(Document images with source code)
****

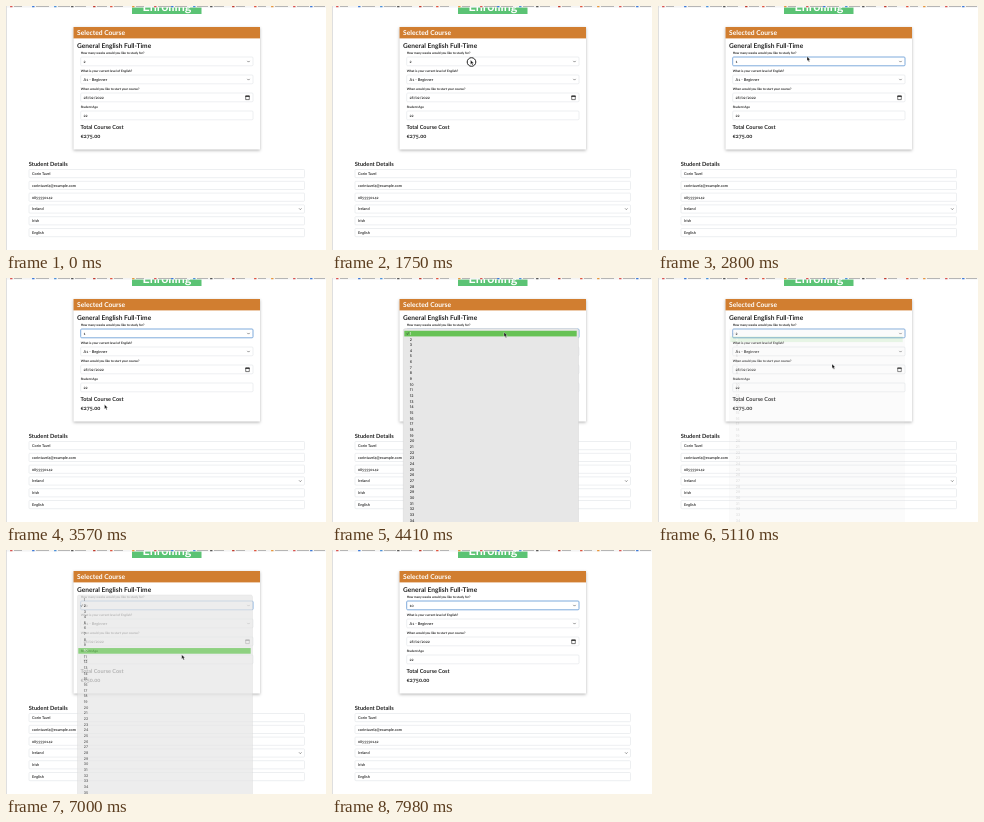
Animation of 320 by 244 pixels, one loop 8 s. Source, as an HTML page:

```html
<!DOCTYPE html>
<html lang="en">
<head>
<meta charset="utf-8">
<title>Course booking form</title>
<style>
  html, body { margin: 0; width: 100%; height: 100%; overflow: hidden; background: #fff; }
  svg { display: block; width: 100vw; height: 100vh; }
  text {
    font-family: Lato, "Open Sans", sans-serif;
    font-variant-numeric: oldstyle-nums;
    font-weight: 700;
    fill: #222;
    text-rendering: geometricPrecision;
  }
  .value { font-weight: 600; }
  .menu text { font-family: Inter, "Liberation Sans", sans-serif; font-weight: 500; font-variant-numeric: normal; }
  .card { filter: drop-shadow(0 1.5px 1.5px rgba(0, 0, 0, .3)); }
  .field { fill: #fff; stroke: #e1e4e8; stroke-width: .6; }
  .focus { fill: #fff; stroke: #7fabdc; stroke-width: 1; }
  .line { fill: none; stroke: #444; stroke-width: .6; }
</style>
</head>
<body>
<svg id="stage" viewBox="0 0 320 244"></svg>
<script>
const LOOP = 8000, STEP = 70;
const ROW = 5.66, FIELD_Y = 55.6;

const text = (x, mid, size, str, attrs = '') =>
  `<text x="${x}" y="${mid + size * .35}" font-size="${size}" ${attrs}>${str}</text>`;
const rect = (x, y, w, h, attrs) =>
  `<rect x="${x}" y="${y}" width="${w}" height="${h}" ${attrs}/>`;
const chevron = (x, y) =>
  `<path class="line" d="M${x - 1.2} ${y - .6}l1.2 1.2l1.2-1.2"/>`;

function bookmarks() {
  const colours = ['#d9534f', '#e0533d', '#555', '#3b78d8', '#e8963a', '#c0392b', '#4a90d9'];
  let out = '';
  for (let i = 0; i < 16; i++) {
    const x = 4 + i * 20 + (i * 7) % 5;
    out += rect(x, 0, 2.6, 1.3, `rx=".6" fill="${colours[i * 3 % 7]}"`)
         + rect(x + 4, 0, 8 + (i * 5) % 6, .8, 'fill="#a5a5a5"');
  }
  return out;
}

function courseCard() {
  const rows = [
    ['How many weeks would you like to study for?', 47.2, ''],
    ['What is your current level of English?', 65.2, 'A1 - Beginner'],
    ['When would you like to start your course?', 83.2, '28/02/2022'],
    ['Student Age', 101.2, '22'],
  ];
  return rect(67.5, 21, 186.5, 122.5, 'class="card" fill="#fff"')
    + rect(67.5, 21, 186.5, 11.4, 'fill="#d17e30"')
    + text(71, 26.7, 6.7, 'Selected Course', 'style="fill:#fff"')
    + text(71, 39.5, 6.6, 'General English Full-Time')
    + rows.map(([label, y, value], i) =>
        text(74.7, y, 3.15, label)
        + rect(74.7, y + 3.8, 172.3, 8.8, `class="field" rx="1" ${i ? '' : 'id="weeksBox"'}`)
        + text(77.5, y + 8.3, 3.9, value, `class="value" ${i ? '' : 'id="weeks"'}`)
        + (i < 2 ? chevron(242.5, y + 8.3) : '')).join('')
    + '<path d="M239.7 90h3.6v3.6h-3.6z" fill="none" stroke="#222" stroke-width=".6"/>'
    + rect(239.4, 89.6, 4.2, 1.2, 'fill="#222"')
    + text(74.5, 121, 5.5, 'Total Course Cost')
    + text(74.8, 130.5, 5.6, '', 'id="cost"');
}

function studentDetails() {
  const values = ['Corin Tavel', 'corintavel4@example.com', '0855550142', 'Ireland', 'Irish', 'English'];
  return text(22.8, 158, 5.7, 'Student Details')
    + values.map((value, i) => {
        const y = 167.6 + i * 11.8;
        return rect(23, y - 4.1, 275.5, 8.2, 'class="field" rx=".8"')
          + text(26, y, 3.8, value, 'class="value"');
      }).join('')
    + chevron(294.3, 203);
}

function menuRows() {
  let out = '';
  for (let n = 1; n <= 36; n++) out += text(77.8, (n - 1) * ROW, 3.6, n);
  return out;
}

document.getElementById('stage').innerHTML =
  rect(0, 0, 320, 244, 'fill="#fff"')
  + rect(126, 0, 69.5, 8, 'fill="#5bc374"')
  + text(161, 1, 12.5, 'Enrolling', 'text-anchor="middle" style="fill:#fff"')
  + rect(0, 0, 320, 1.6, 'fill="#f4f4f4"')
  + bookmarks()
  + rect(0, 0, .8, 244, 'fill="#d8d8d8"')
  + courseCard()
  + studentDetails()
  + `<g id="menu" class="menu">
      ${rect(71.3, -5, 175.2, 230, 'rx="2" fill="#e7e7e7" stroke="#cfcfcf" stroke-width=".4"')}
      ${rect(72.3, -ROW / 2, 172.4, ROW, 'id="hover" fill="#67c255"')}
      ${menuRows()}
      <path id="tick" class="line" d="M74.6 0l.8 1l1.3-2.2"/>
    </g>
    <g id="cursor">
      <circle id="ring" cx="1" cy="2" r="4.3" fill="none" stroke="#222" stroke-width="1"/>
      <path d="M0 0v4.4l1-.9l.8 1.8l.9-.4l-.8-1.7h1.4z" fill="#111" stroke="#fff" stroke-width=".35"/>
    </g>`;

const el = id => document.getElementById(id);
const [menu, hover, tick, cursor, ring, weeks, weeksBox, cost] =
  ['menu', 'hover', 'tick', 'cursor', 'ring', 'weeks', 'weeksBox', 'cost'].map(el);
const menuTexts = [...menu.querySelectorAll('text')];

// time, x, y
const path = [
  [0, 48, 250], [70, 48, 246], [490, 88, 140], [840, 119, 55], [1050, 119, 55], [1260, 121, 52],
  [1540, 124, 52], [1750, 138.5, 54], [1960, 139, 54], [2310, 149, 50.5], [3150, 149, 50.5],
  [3570, 98.5, 126.5], [3710, 98.5, 127], [4270, 172, 54], [4620, 172, 55], [4830, 173, 61],
  [4900, 173, 61], [5110, 174, 86], [5460, 100, 127], [5670, 100, 127], [6090, 186, 54],
  [6370, 186, 54], [6580, 189, 100.5], [6930, 189, 100.5], [7210, 104, 127], [7350, 104, 127],
  [7560, 150, -8],
];
const clicks = [[1680, 1890], [2380, 2520], [4270, 4410], [4830, 4900], [6020, 6300], [6860, 6930]];
const menus = [
  { open: 1890, fade: 2520, end: 2800, chosen: 2, hovers: [[0, 2], [2170, 1]] },
  { open: 4410, fade: 4880, end: 5150, chosen: 1, hovers: [[0, 1], [4760, 2]] },
  { open: 6090, fade: 6930, end: 7200, chosen: 2, hovers: [[0, 2], [6440, 5], [6510, 8], [6580, 10]] },
];
const weekSteps = [[0, '2'], [2590, '1'], [4970, '2'], [6930, '10']];
const costSteps = [[0, '€275.00'], [5320, '€550.00'], [7210, '€2750.00']];

const stepAt = (steps, t) => steps.filter(s => s[0] <= t).pop()[1];

function cursorAt(t) {
  const i = path.findIndex(p => p[0] > t);
  if (i < 0) return path[path.length - 1].slice(1);
  const [t0, x0, y0] = path[i - 1], [t1, x1, y1] = path[i];
  const k = (t - t0) / (t1 - t0), e = k * k * (3 - 2 * k);
  return [x0 + (x1 - x0) * e, y0 + (y1 - y0) * e];
}

function drawMenu(t) {
  const m = menus.find(m => t >= m.open && t < m.end);
  menu.style.display = m ? '' : 'none';
  if (!m) return;
  const row = stepAt(m.hovers, t);
  const top = FIELD_Y - (m.chosen - 1) * ROW;
  menu.setAttribute('transform', `translate(0 ${top})`);
  menu.style.opacity = t < m.fade ? 1 : (m.end - t) / (m.end - m.fade);
  hover.setAttribute('y', (row - 1.5) * ROW);
  tick.setAttribute('transform', `translate(0 ${(m.chosen - 1) * ROW})`);
  menuTexts.forEach((node, i) => { node.style.fill = i + 1 === row ? '#fff' : ''; });
}

function draw(t) {
  drawMenu(t);
  weeks.textContent = stepAt(weekSteps, t);
  cost.textContent = stepAt(costSteps, t);
  weeksBox.setAttribute('class', t >= menus[0].open ? 'focus' : 'field');
  cursor.setAttribute('transform', `translate(${cursorAt(t)})`);
  ring.style.display = clicks.some(([a, b]) => t >= a && t < b) ? '' : 'none';
}

const start = performance.now();
function tickFrame() {
  const t = Math.max(0, performance.now() - start) % LOOP;
  draw(Math.floor(t / STEP) * STEP);
  requestAnimationFrame(tickFrame);
}
tickFrame();
</script>
</body>
</html>
```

****

EXERCISE ->
Work out how many lines in the data include "width". Answer with the number only.

TASK OUTPUT ->
10